Next time you read about some corrupt African leader looting his country, lining the pockets of his cronies, stashing millions in Swiss bank accounts, buying villas in Paris and penthouse apartments in New York, setting up his playboy son to run some excessively lucrative state enterprise or another while the people of said country live in abject poverty, hold your reaction. Before you sigh and bemoan Africa’s cultures of corruption, callous despots, and managerial ineptitude, stop and ask yourself what’s missing from the picture.
What’s missing – at least in most Western media coverage – are the Western enablers, the governments and the multinational corporations who turn a blind eye to the excesses of “friendly” leaders whose political survival depends on their presence and patronage. Why fight a system of corruption that benefits multinational corporations who are able to negotiate killer deals with politicians who don’t have the interest of their citizens at heart? A signing bonus here, a contract for a dubious company there…things get worked out.
And the kleptocratic leader plays a useful role. If international media coverage is focused on the exploits of this or that African president, no one is paying much attention to the larger problem of MNCs and the vast sums of money they move out of Africa illegally. Since the financial meltdown in 2008, however, there has been a bit more scrutiny of cash flows and hopefully this trend will continue. Here’s a post from the Task Force on Financial Integrity and Economic Development.

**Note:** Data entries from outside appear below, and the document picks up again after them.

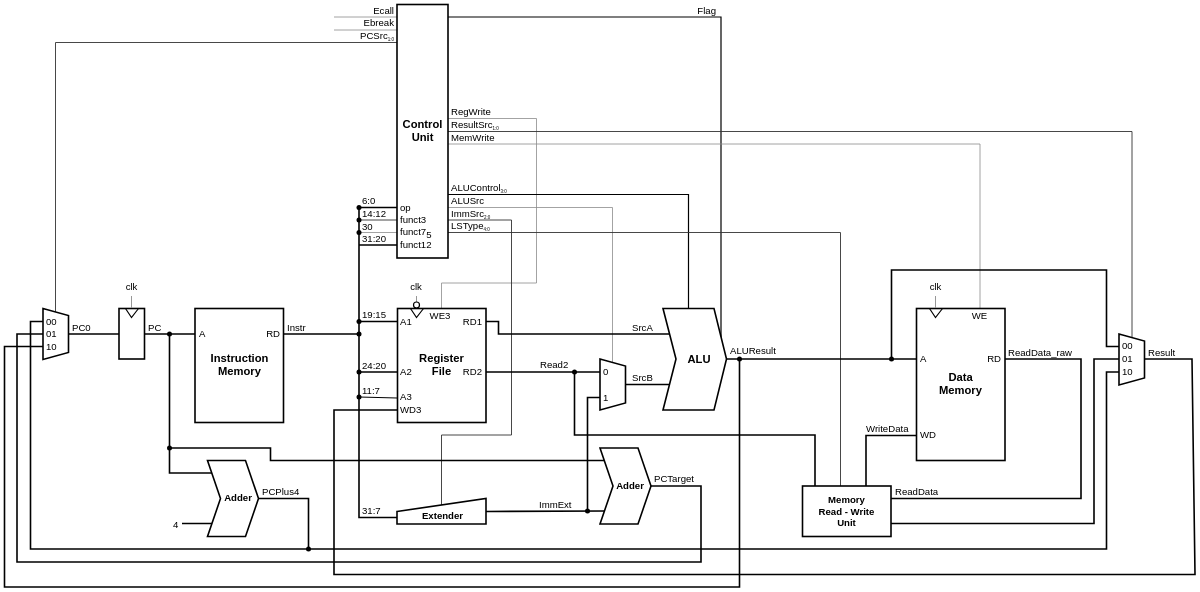
<!DOCTYPE html>
<html lang="en">
<head>
<meta charset="utf-8">
<title>Single-cycle processor datapath</title>
<style>
:root { --ink: #000; --paper: #fff; --control: #333; --faint: #8c8c8c; }
* { box-sizing: border-box; margin: 0; padding: 0; }
html, body { width: 1200px; height: 592px; overflow: hidden; background: var(--paper); }
.datapath { position: relative; width: 1200px; height: 592px; overflow: hidden; color: var(--ink); font: 9.6px/12px "Liberation Sans", Arial, sans-serif; }
.drawing { position: absolute; inset: 0; display: block; }
.wires { fill: none; stroke: var(--ink); stroke-width: 1.6; }
.wires .medium { stroke-width: 1.2; }
.wires .control { stroke: var(--control); stroke-width: .9; }
.wires .faint { stroke: var(--faint); stroke-width: .8; }
.blocks { fill: var(--paper); stroke: var(--ink); stroke-width: 1.6; }
.clocks { fill: none; stroke: var(--ink); stroke-width: 1.2; }
.clocks .lead { stroke: var(--faint); stroke-width: .9; }
.labels span { position: absolute; left: calc(var(--x) * 1px); top: calc(var(--y) * 1px - 6px); white-space: nowrap; }
.labels .end { transform: translateX(-100%); }
.labels .mid { transform: translateX(-50%); }
sub { font-size: 4.5px; line-height: 0; vertical-align: -1.5px; }
sub.digit { font-size: 9.6px; vertical-align: -3px; }
.names h2 { position: absolute; display: flex; align-items: center; justify-content: center; text-align: center; font-size: 11.2px; line-height: 13px; font-weight: 700; }
.names h2.small { font-size: 9.6px; line-height: 11.5px; }
.control-unit { left: 397px; top: 4px; width: 51px; height: 254px; }
.instruction-memory { left: 195px; top: 308px; width: 89px; height: 114px; }
.register-file { left: 397px; top: 308px; width: 89px; height: 114px; }
.data-memory { left: 916px; top: 308px; width: 89px; height: 152px; }
.memory-rw { left: 802px; top: 486px; width: 89px; height: 51px; }
.alu { left: 676px; top: 308px; width: 46px; height: 102px; }
.adder-next { left: 218px; top: 460px; width: 40px; height: 76px; }
.adder-target { left: 610px; top: 448px; width: 40px; height: 76px; }
.extender { left: 397px; top: 508px; width: 91px; height: 16px; }
</style>
</head>
<body>
<main class="datapath">
<svg class="drawing" width="1200" height="592" viewBox="0 0 1200 592" aria-hidden="true">
  <defs>
    <path id="edge-trigger" d="M-6 0L0 9L7 0"/>
    <path id="adder" d="M0 0H38L51 38L38 76H0L13 38Z"/>
    <path id="mux" d="M0 0L25.5 7V44L0 51Z"/>
    <circle id="joint" r="2.5"/>
  </defs>
  <g class="wires">
    <g class="control-signals">
      <path class="faint" d="M334 17H397M334 30H397"/>
      <path class="control" d="M397 42.5H55.5V312"/>
      <path class="medium" d="M448 17H721V338"/>
      <path class="faint" d="M448 118.5H536.5V283H441.5V308"/>
      <path class="control" d="M448 131.5H1132V338"/>
      <path class="faint" d="M448 144H980V308"/>
      <path class="medium" d="M448 194.5H688.5V308"/>
      <path class="faint" d="M448 207.5H612.5V363"/>
      <path class="control" d="M448 220H511.5V435H441.5V505"/>
      <path class="control" d="M448 232.5H840.5V486"/>
    </g>
    <g class="instruction-bus">
      <path d="M284 334H359M359 207V517.5H397M359 207.5H397M359 245H397M359 321.5H397M359 372H397"/>
      <path class="control" d="M359 220H397"/>
      <path class="medium" d="M359 397L397 398"/>
      <path class="faint" d="M359 232.5H397"/>
    </g>
    <g class="data-lines">
      <path d="M69 334H119M144 334H195M169.5 334V473H212M169.5 448H270.5V460.5H605"/>
      <path d="M182 523.5H212M258 498.5H308.5V549"/>
      <path d="M43 321.5H30.5V549H1106.5V372H1119"/>
      <path d="M43 334H17V562H701V486H651"/>
      <path d="M43 346.5H4.5V587H739.5V359"/>
      <path d="M1144 359H1192L1195 574.5H334V410H397"/>
      <path d="M486 321.5H498.5V334H670M486 372H600M574.5 372V435H815V486"/>
      <path d="M486 511.5L605 511M587.5 511V397.5H600M625 384.5H670"/>
      <path d="M726 359H916M891.5 359V270H1106.5V346.5H1119"/>
      <path d="M1005 359H1081V498.5H891M891 523.5H1094V359H1119M866 486V435.5H916"/>
    </g>
  </g>
  <g class="blocks">
    <rect x="397" y="4.5" width="51" height="253.5"/>
    <rect x="119" y="308.5" width="25.5" height="50.5"/>
    <rect x="195" y="308.5" width="88.5" height="114"/>
    <rect x="397.5" y="308.5" width="88.5" height="114"/>
    <rect x="916.5" y="308.5" width="88.5" height="152"/>
    <rect x="802.5" y="486" width="88.5" height="50.5"/>
    <polygon points="663,308.5 714,308.5 726.5,359 714,410 663,410 676,359"/>
    <polygon points="397,511.5 486,498.5 486,524 397,524"/>
    <use href="#adder" x="207.5" y="460.5"/>
    <use href="#adder" x="600" y="448"/>
    <use href="#mux" x="43" y="308.5"/>
    <use href="#mux" x="600" y="359"/>
    <use href="#mux" x="1119" y="334"/>
  </g>
  <g class="clocks">
    <path class="lead" d="M131.5 296V308M416.5 296V302M935.5 296V308"/>
    <use href="#edge-trigger" x="131.5" y="308.5"/>
    <use href="#edge-trigger" x="416.5" y="308.5"/>
    <use href="#edge-trigger" x="935.5" y="308.5"/>
    <circle cx="416.5" cy="305" r="3"/>
  </g>
  <g class="joints">
    <use href="#joint" x="359" y="207.5"/><use href="#joint" x="359" y="220"/><use href="#joint" x="359" y="232.5"/>
    <use href="#joint" x="359" y="321.5"/><use href="#joint" x="359" y="334"/><use href="#joint" x="359" y="372"/><use href="#joint" x="359" y="397"/>
    <use href="#joint" x="169.5" y="334"/><use href="#joint" x="169.5" y="448"/><use href="#joint" x="308.5" y="549"/>
    <use href="#joint" x="574.5" y="372"/><use href="#joint" x="587.5" y="511"/><use href="#joint" x="739.5" y="359"/><use href="#joint" x="891.5" y="359"/>
  </g>
</svg>

<section class="names">
  <h2 class="control-unit">Control<br>Unit</h2>
  <h2 class="instruction-memory">Instruction<br>Memory</h2>
  <h2 class="register-file">Register<br>File</h2>
  <h2 class="alu">ALU</h2>
  <h2 class="data-memory">Data<br>Memory</h2>
  <h2 class="small memory-rw">Memory<br>Read - Write<br>Unit</h2>
  <h2 class="small adder-next">Adder</h2>
  <h2 class="small adder-target">Adder</h2>
  <h2 class="small extender">Extender</h2>
</section>

<section class="labels control-labels">
  <span class="end" style="--x:394;--y:11">Ecall</span>
  <span class="end" style="--x:394;--y:23">Ebreak</span>
  <span class="end" style="--x:394;--y:36">PCSrc<sub>1:0</sub></span>
  <span class="end" style="--x:716;--y:11">Flag</span>
  <span style="--x:451;--y:112">RegWrite</span>
  <span style="--x:451;--y:125">ResultSrc<sub>1:0</sub></span>
  <span style="--x:451;--y:138">MemWrite</span>
  <span style="--x:451;--y:188">ALUControl<sub>3:0</sub></span>
  <span style="--x:451;--y:201">ALUSrc</span>
  <span style="--x:451;--y:214">ImmSrc<sub>2:0</sub></span>
  <span style="--x:451;--y:226">LSType<sub>4:0</sub></span>
  <span style="--x:400;--y:208">op</span>
  <span style="--x:400;--y:220">funct3</span>
  <span style="--x:400;--y:232">funct7<sub class="digit">5</sub></span>
  <span style="--x:400;--y:245">funct12</span>
</section>

<section class="labels bit-ranges">
  <span style="--x:362;--y:201">6:0</span>
  <span style="--x:362;--y:214">14:12</span>
  <span style="--x:362;--y:227">30</span>
  <span style="--x:362;--y:239">31:20</span>
  <span style="--x:362;--y:315">19:15</span>
  <span style="--x:362;--y:366">24:20</span>
  <span style="--x:362;--y:391">11:7</span>
  <span style="--x:362;--y:511">31:7</span>
</section>

<section class="labels ports">
  <span class="mid" style="--x:131.5;--y:287">clk</span>
  <span class="mid" style="--x:416;--y:287">clk</span>
  <span class="mid" style="--x:935.5;--y:287">clk</span>
  <span style="--x:46;--y:322">00</span>
  <span style="--x:46;--y:334">01</span>
  <span style="--x:46;--y:347">10</span>
  <span style="--x:199;--y:334">A</span>
  <span class="end" style="--x:280;--y:334">RD</span>
  <span style="--x:400;--y:322">A1</span>
  <span style="--x:400;--y:372">A2</span>
  <span style="--x:400;--y:397">A3</span>
  <span style="--x:400;--y:410">WD3</span>
  <span class="mid" style="--x:440;--y:316">WE3</span>
  <span class="end" style="--x:482;--y:322">RD1</span>
  <span class="end" style="--x:482;--y:372">RD2</span>
  <span style="--x:603;--y:372">0</span>
  <span style="--x:603;--y:398">1</span>
  <span style="--x:920;--y:359">A</span>
  <span style="--x:920;--y:435">WD</span>
  <span class="mid" style="--x:979.5;--y:316">WE</span>
  <span class="end" style="--x:1001;--y:359">RD</span>
  <span style="--x:1122;--y:346">00</span>
  <span style="--x:1122;--y:359">01</span>
  <span style="--x:1122;--y:372">10</span>
  <span style="--x:173;--y:525">4</span>
</section>

<section class="labels signals">
  <span style="--x:72;--y:328">PC0</span>
  <span style="--x:148;--y:328">PC</span>
  <span style="--x:287;--y:328">Instr</span>
  <span style="--x:262;--y:492">PCPlus4</span>
  <span style="--x:632;--y:328">SrcA</span>
  <span style="--x:632;--y:378">SrcB</span>
  <span style="--x:540;--y:365">Read2</span>
  <span style="--x:539;--y:505">ImmExt</span>
  <span style="--x:654;--y:479">PCTarget</span>
  <span style="--x:730;--y:351">ALUResult</span>
  <span style="--x:866;--y:429">WriteData</span>
  <span style="--x:895;--y:492">ReadData</span>
  <span style="--x:1008;--y:353">ReadData_raw</span>
  <span style="--x:1148;--y:353">Result</span>
</section>
</main>
</body>
</html>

Africa’s Missing Millions/Billions/Trillions
By Chris Jordan
Chris Jordan is an economic justice campaigns officer at ActionAid UK in London.
Earlier this week, I attended a fascinating event in parliament, called ‘Africa’s Missing Millions’.
My quibble that the title should actually be ‘billions’ didn’t deter a standing-room-only crowd gathering to hear Dev Kar from Global Financial Integrity talk about his research into the vast sums of money that flow out of poor countries on a daily basis.
Dev estimates that in 2008, $1.26 trillion in illicit money left developing countries. This is a problem that’s getting worse – with outflows rising 18% each year since 2000 – particularly in Africa, which is rising by 28% a year. Over half of the total comes from multinationals illegally shifting profits out of poor countries.
As well as the frankly shocking amounts of money being drained away, one of the most interesting insights from Dev was his take on why the international community hadn’t taken this more seriously up to now. After spending 20 years working for the IMF, he’s well placed to conclude that it has simply been seen as the fault of poor countries.
‘Capital flight’ as it’s traditionally been know has been blamed on bad economic management in the developing world – instead of being identified as a systemic failure, tacitly encouraged by rich countries and enthusiastically exploited by many multinationals.
With a greater focus on the role of tax havens around the financial crisis, and campaigns showing exactly how multinationals are shifting profits out of poor countries, the tide is starting to turn. But we’ve a way to go before world leaders fully recognise the scale of the problem, so it’s vital that we keep up the pressure.